■ **PROBLEM**: Whichever lines include the word "blobs", copy them as they appear in the data.

■ **RECORDS FOR THIS TASK**:
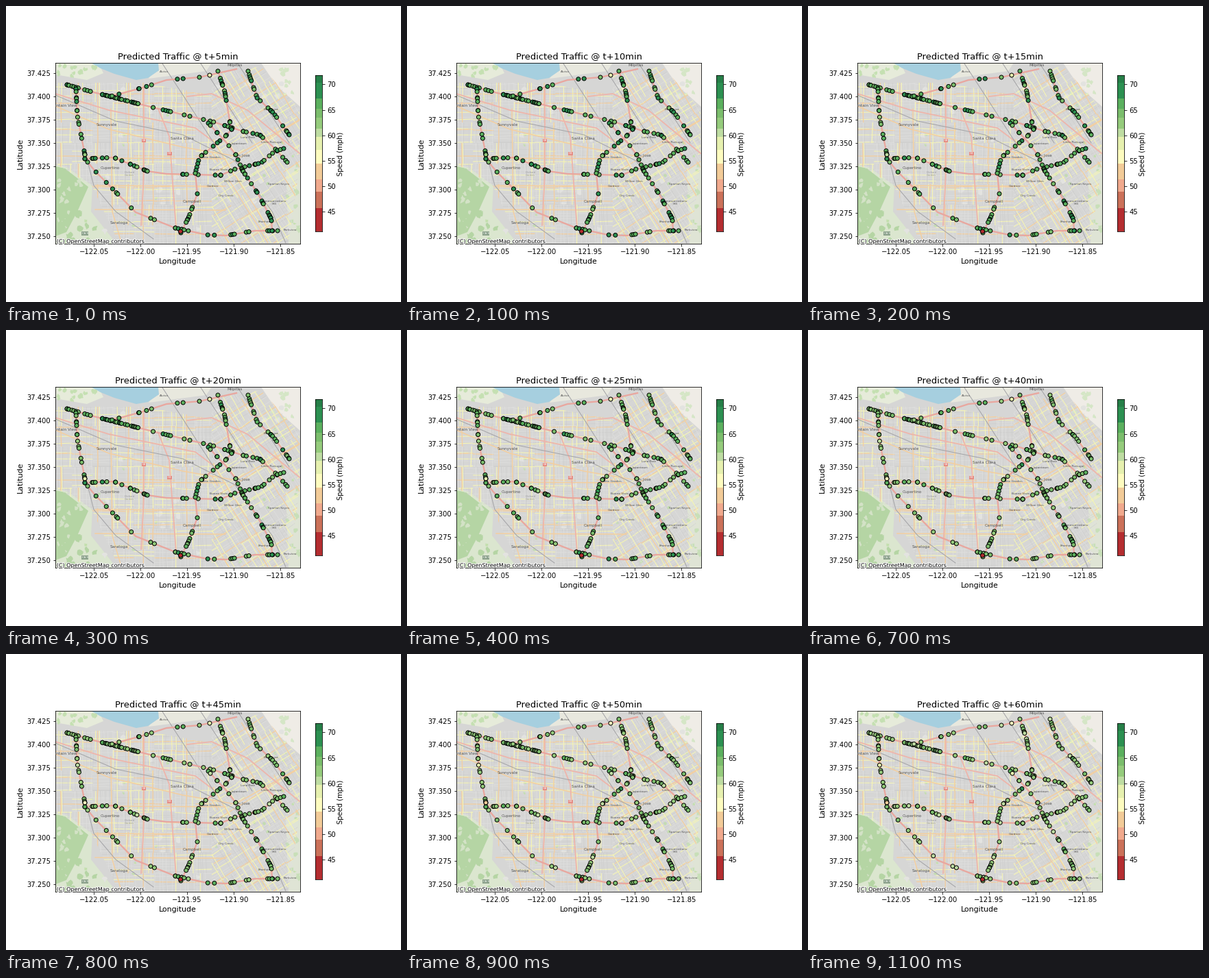
A matplotlib script that plays this animation: 576x432 px, repeating every 1.2 s.

```python
import matplotlib.pyplot as plt
import numpy as np
from matplotlib import patheffects
from matplotlib.animation import FuncAnimation
from matplotlib.collections import LineCollection
from matplotlib.colors import BoundaryNorm, ListedColormap
from matplotlib.path import Path

W, H, DPI = 576, 432, 72
STEPS, INTERVAL = 12, 100
V_LOW, V_HIGH = 41.1, 71.75
PX_PER_DEG = 1360

# Upper limit (mph) and colour of each band.
BANDS = [(45.7, "#b42d30"), (48.9, "#cb7159"), (51.4, "#f0a98d"), (54.4, "#f2cb98"),
         (57.1, "#fdfbbf"), (59.7, "#e6f0af"), (61.3, "#bedca2"), (63.4, "#95cb7c"),
         (65.2, "#7bbd6c"), (67.2, "#5bb05e"), (70.4, "#2c9051"), (V_HIGH, "#267f48")]
MOTORWAY, PRIMARY, EXPRESS = "#e9a79f", "#f4cf9f", "#eeb5ab"
YELLOW, RAIL, PARK = "#f6f5b4", "#a3a3a6", "#b5d5a4"

plt.rcParams.update({"font.family": "DejaVu Sans", "font.size": 10})
rng = np.random.default_rng(11)
fig = plt.figure(figsize=(W / DPI, H / DPI), dpi=DPI)


def place(left, top, right, bottom):
    return fig.add_axes([left / W, 1 - bottom / H, (right - left) / W, (bottom - top) / H])


# The map uses stage pixels as its coordinates.
ax = place(72, 83.4, 429.12, 347.4)
ax.set(xlim=(72, 429.12), ylim=(347.4, 83.4), facecolor="#d6d6d5")
lons = np.arange(-122.05, -121.84, 0.05)
lats = np.arange(37.25, 37.43, 0.025)
ax.set_xticks(128.1 + (lons + 122.05) * PX_PER_DEG, [f"{v:.2f}".replace("-", "\u2212") for v in lons])
ax.set_yticks(336.4 - (lats - 37.25) * PX_PER_DEG, [f"{v:.3f}" for v in lats])
ax.set_xlabel("Longitude", fontsize=11)
ax.set_ylabel("Latitude", fontsize=11)
title = ax.set_title("", fontsize=13)


def area(color, *pts):
    ax.fill(*zip(*pts), color=color, lw=0, zorder=0)


def way(color, lw, *pts):
    ax.plot(*zip(*pts), color=color, lw=lw, solid_joinstyle="round", zorder=2)


def blobs(color, count, left, top, right, bottom, size):
    a = np.arange(8) * np.pi / 4
    for _ in range(count):
        x, y = rng.uniform((left, top), (right, bottom))
        r = size * rng.uniform(0.4, 1.2, 8)
        area(color, *zip(x + r * np.cos(a), y + r * np.sin(a)))


def grid(zone, angle, gap, color, lw, keep):
    """Roughly parallel streets, broken at random, clipped to a zone."""
    center = np.mean(zone, axis=0)
    a = np.radians(angle)
    d, n = np.array([np.cos(a), np.sin(a)]), np.array([-np.sin(a), np.cos(a)])
    segs = []
    for off in np.arange(-260, 260, gap):
        off += rng.normal(0, gap * 0.25)
        for s in np.arange(-260, 260, 30):
            if rng.random() < keep:
                p = center + n * off + d * s
                segs.append([p, p + d * 30 + n * rng.normal(0, 0.8)])
    lines = LineCollection(segs, colors=color, linewidths=lw, zorder=1)
    ax.add_collection(lines, autolim=False)
    lines.set_clip_path(Path(zone + zone[:1]), ax.transData)


# Land, water and parks
area("#e6ebda", (72, 83), (135, 83), (142, 98), (118, 108), (72, 100))
area("#e8e8de", (222, 83), (300, 83), (292, 95), (208, 106))
area("#efece6", (372, 83), (430, 83), (430, 148), (394, 116))
area("#dfe4d5", (408, 240), (430, 225), (430, 348), (412, 348))
area("#a6cfdf", (124, 83), (222, 83), (223, 94), (207, 105), (190, 108), (158, 99), (138, 91))
area("#dbe6cf", (72, 232), (90, 236), (126, 262), (124, 300), (162, 348), (72, 348))
area(PARK, (72, 234), (86, 237), (120, 264), (104, 300), (88, 330), (72, 336))
blobs("#d3e2c6", 14, 76, 245, 110, 325, 4)
blobs(PARK, 16, 76, 300, 130, 346, 5)
blobs("#c5e0b2", 16, 75, 84, 132, 104, 3.5)
blobs("#c3dfae", 32, 100, 120, 425, 340, 2.6)
blobs("#d5e6c6", 14, 382, 88, 428, 130, 4)
blobs("#c8dfb8", 9, 410, 230, 428, 345, 4)
blobs("#e3e3e0", 30, 130, 110, 420, 340, 5)

# Street grids: square in the west, tilted in the east
west = [(72, 112), (200, 112), (300, 130), (300, 347), (165, 347), (125, 262), (72, 230)]
east = [(300, 100), (372, 88), (428, 150), (428, 235), (412, 346), (300, 346)]
for zone, tilt, bright in ((west, 0, 0.45), (east, -32, 0.6)):
    for angle in (tilt, tilt + 90):
        grid(zone, angle, 4.5, "#e1e1e0", 0.6, 0.6)
        grid(zone, angle, 5.5, "#c8c8c8", 0.4, 0.4)
        grid(zone, angle, 11, YELLOW, 1.1, bright)
        grid(zone, angle, 33, PRIMARY, 1.3, 0.7)

# Main roads and rail lines
for y in (222, 262, 297):
    way(PRIMARY, 1.5, (130, y), (320, y + 1))
way(PRIMARY, 1.5, (153, 150), (155, 300), (168, 345))
way(PRIMARY, 1.5, (72, 146), (150, 180), (258, 206), (334, 219), (428, 166))
way(EXPRESS, 1.8, (72, 128), (150, 152), (276, 178), (300, 196))
way(EXPRESS, 1.8, (201, 122), (201, 245), (197, 320))
way(EXPRESS, 1.8, (222, 150), (238, 190), (248, 324))
way(EXPRESS, 1.8, (264, 132), (300, 128), (352, 152), (428, 215))
for x in (228, 284, 338):
    way(RAIL, 1, (x, 84), (x + 30, 130), (x + 75, 200))
way(RAIL, 1, (72, 130), (160, 168), (258, 188), (334, 226), (388, 300), (408, 346))
way(RAIL, 1, (118, 223), (128, 262), (160, 300), (215, 340))

dots = []


def route(count, *path):
    """A motorway with sensors in loose clusters along it."""
    way(MOTORWAY, 2.3, *path)
    x, y = np.array(path).T
    dist = np.r_[0, np.hypot(np.diff(x), np.diff(y)).cumsum()]
    at = rng.gamma(1.2, size=count).cumsum()
    at = (at - at[0]) / (at[-1] - at[0]) * dist[-1]
    dots.extend(zip(np.interp(at, dist, x), np.interp(at, dist, y)))


route(48, (89, 115), (128, 126), (214, 148), (302, 169), (346, 183))
route(12, (346, 183), (370, 188), (393, 209), (410, 228))
route(16, (102, 121), (104, 160), (115, 217))
route(11, (115, 223), (130, 241), (189, 301), (247, 324))
route(17, (247, 324), (293, 334), (321, 335), (363, 328), (396, 328))
route(10, (152, 132), (200, 119), (234, 108), (282, 104))
route(23, (115, 223), (157, 221), (206, 241), (234, 245), (313, 247))
route(17, (313, 247), (334, 238), (372, 229), (392, 212), (405, 208))
route(15, (309, 95), (319, 125), (328, 178))
route(15, (329, 180), (320, 190), (282, 221), (276, 244))
route(9, (279, 274), (267, 307), (255, 331))
route(21, (353, 95), (366, 134), (390, 156), (413, 188))
route(24, (335, 217), (345, 240), (368, 275), (387, 311), (388, 328))
route(6, (295, 171), (322, 200), (335, 217))
way(MOTORWAY, 2.3, (276, 244), (279, 274))
way(MOTORWAY, 2.3, (282, 104), (336, 92))

# Speeds ease down over the hour; three sensors sit on slow spots.
n = len(dots)
start = rng.normal(67, 1.2, n)
end = start - rng.normal(4.3, 0.8, n)
slow = np.array([(254.5, 329, 44, 41.6), (297, 101, 57.5, 57), (115, 217, 62.5, 52)])
pos = np.vstack([dots, slow[:, :2]])
start, end = np.r_[start, slow[:, 2]], np.r_[end, slow[:, 3]]


def label(x, y, name, size, color="#555555", **kw):
    ax.text(x, y, name, size=size, color=color, ha="center", va="center", clip_on=True, zorder=3, **kw)


for x, y, name in ((147, 174, "Sunnyvale"), (257, 194, "Santa Clara"), (343, 219, "San Jose"),
                   (152, 237, "Cupertino"), (165, 317, "Saratoga"), (271, 286, "Campbell"),
                   (334, 87, "Milpitas"), (82, 146, "Mountain View")):
    label(x, y, name, 5.8)
for x, y, name in ((310, 239, "Buena Vista"), (331, 256, "Willow Glen"), (321, 277, "Dry Creek"),
                   (302, 263, "Gardner"), (340, 201, "Japantown"), (352, 192, "Luna Park"),
                   (299, 221, "Rose Garden"), (386, 151, "Berryessa"), (387, 199, "Little Portugal"),
                   (398, 260, "Spartan Keyes"), (391, 287, "Communications\nHill"),
                   (377, 315, "Branham"), (414, 327, "Parkview"), (230, 96, "Alviso")):
    label(x, y, name, 4.4)
label(180, 245, "Orchard\nGarden", 3.8, "#9a9aa0")
for x, y, name, fill in ((201, 196.5, "G2", "#e58d84"), (238.5, 215.5, "G4", "#e58d84"), (115, 332, "CA 9", "#8aa08a")):
    label(x, y, name, 3.8, "white", bbox=dict(boxstyle="square,pad=0.2", fc=fill, lw=0))
ax.text(0.005, 0.005, "(C) OpenStreetMap contributors", transform=ax.transAxes, size=8, zorder=6,
        path_effects=[patheffects.withStroke(linewidth=2, foreground="w")])

# Colour scale
limits, colors = zip(*BANDS)
cmap, norm = ListedColormap(colors), BoundaryNorm([V_LOW, *limits], len(colors))


def shade(v):
    return cmap(norm(np.clip(v, V_LOW, V_HIGH - 0.01)))


cax = place(451.4, 101.4, 461.4, 329.4)
cax.imshow(shade(np.linspace(V_LOW, V_HIGH, 456))[:, None], extent=(0, 1, V_LOW, V_HIGH),
           origin="lower", aspect="auto", interpolation="nearest")
cax.set_xticks([])
cax.yaxis.tick_right()
cax.yaxis.set_label_position("right")
cax.set_yticks(range(45, 71, 5))
cax.set_ylabel("Speed (mph)", labelpad=2)

marks = ax.scatter(*pos.T, s=35, edgecolors="black", linewidths=1, zorder=5)


def update(k):
    title.set_text(f"Predicted Traffic @ t+{5 * (k + 1)}min")
    marks.set_facecolors(shade(start + (end - start) * k / (STEPS - 1)))
    return title, marks


anim = FuncAnimation(fig, update, frames=STEPS, interval=INTERVAL, repeat=True, repeat_delay=0)
plt.show()
```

■ **ANSWER SECTION**:
def blobs(color, count, left, top, right, bottom, size):
blobs("#d3e2c6", 14, 76, 245, 110, 325, 4)
blobs(PARK, 16, 76, 300, 130, 346, 5)
blobs("#c5e0b2", 16, 75, 84, 132, 104, 3.5)
blobs("#c3dfae", 32, 100, 120, 425, 340, 2.6)
blobs("#d5e6c6", 14, 382, 88, 428, 130, 4)
blobs("#c8dfb8", 9, 410, 230, 428, 345, 4)
blobs("#e3e3e0", 30, 130, 110, 420, 340, 5)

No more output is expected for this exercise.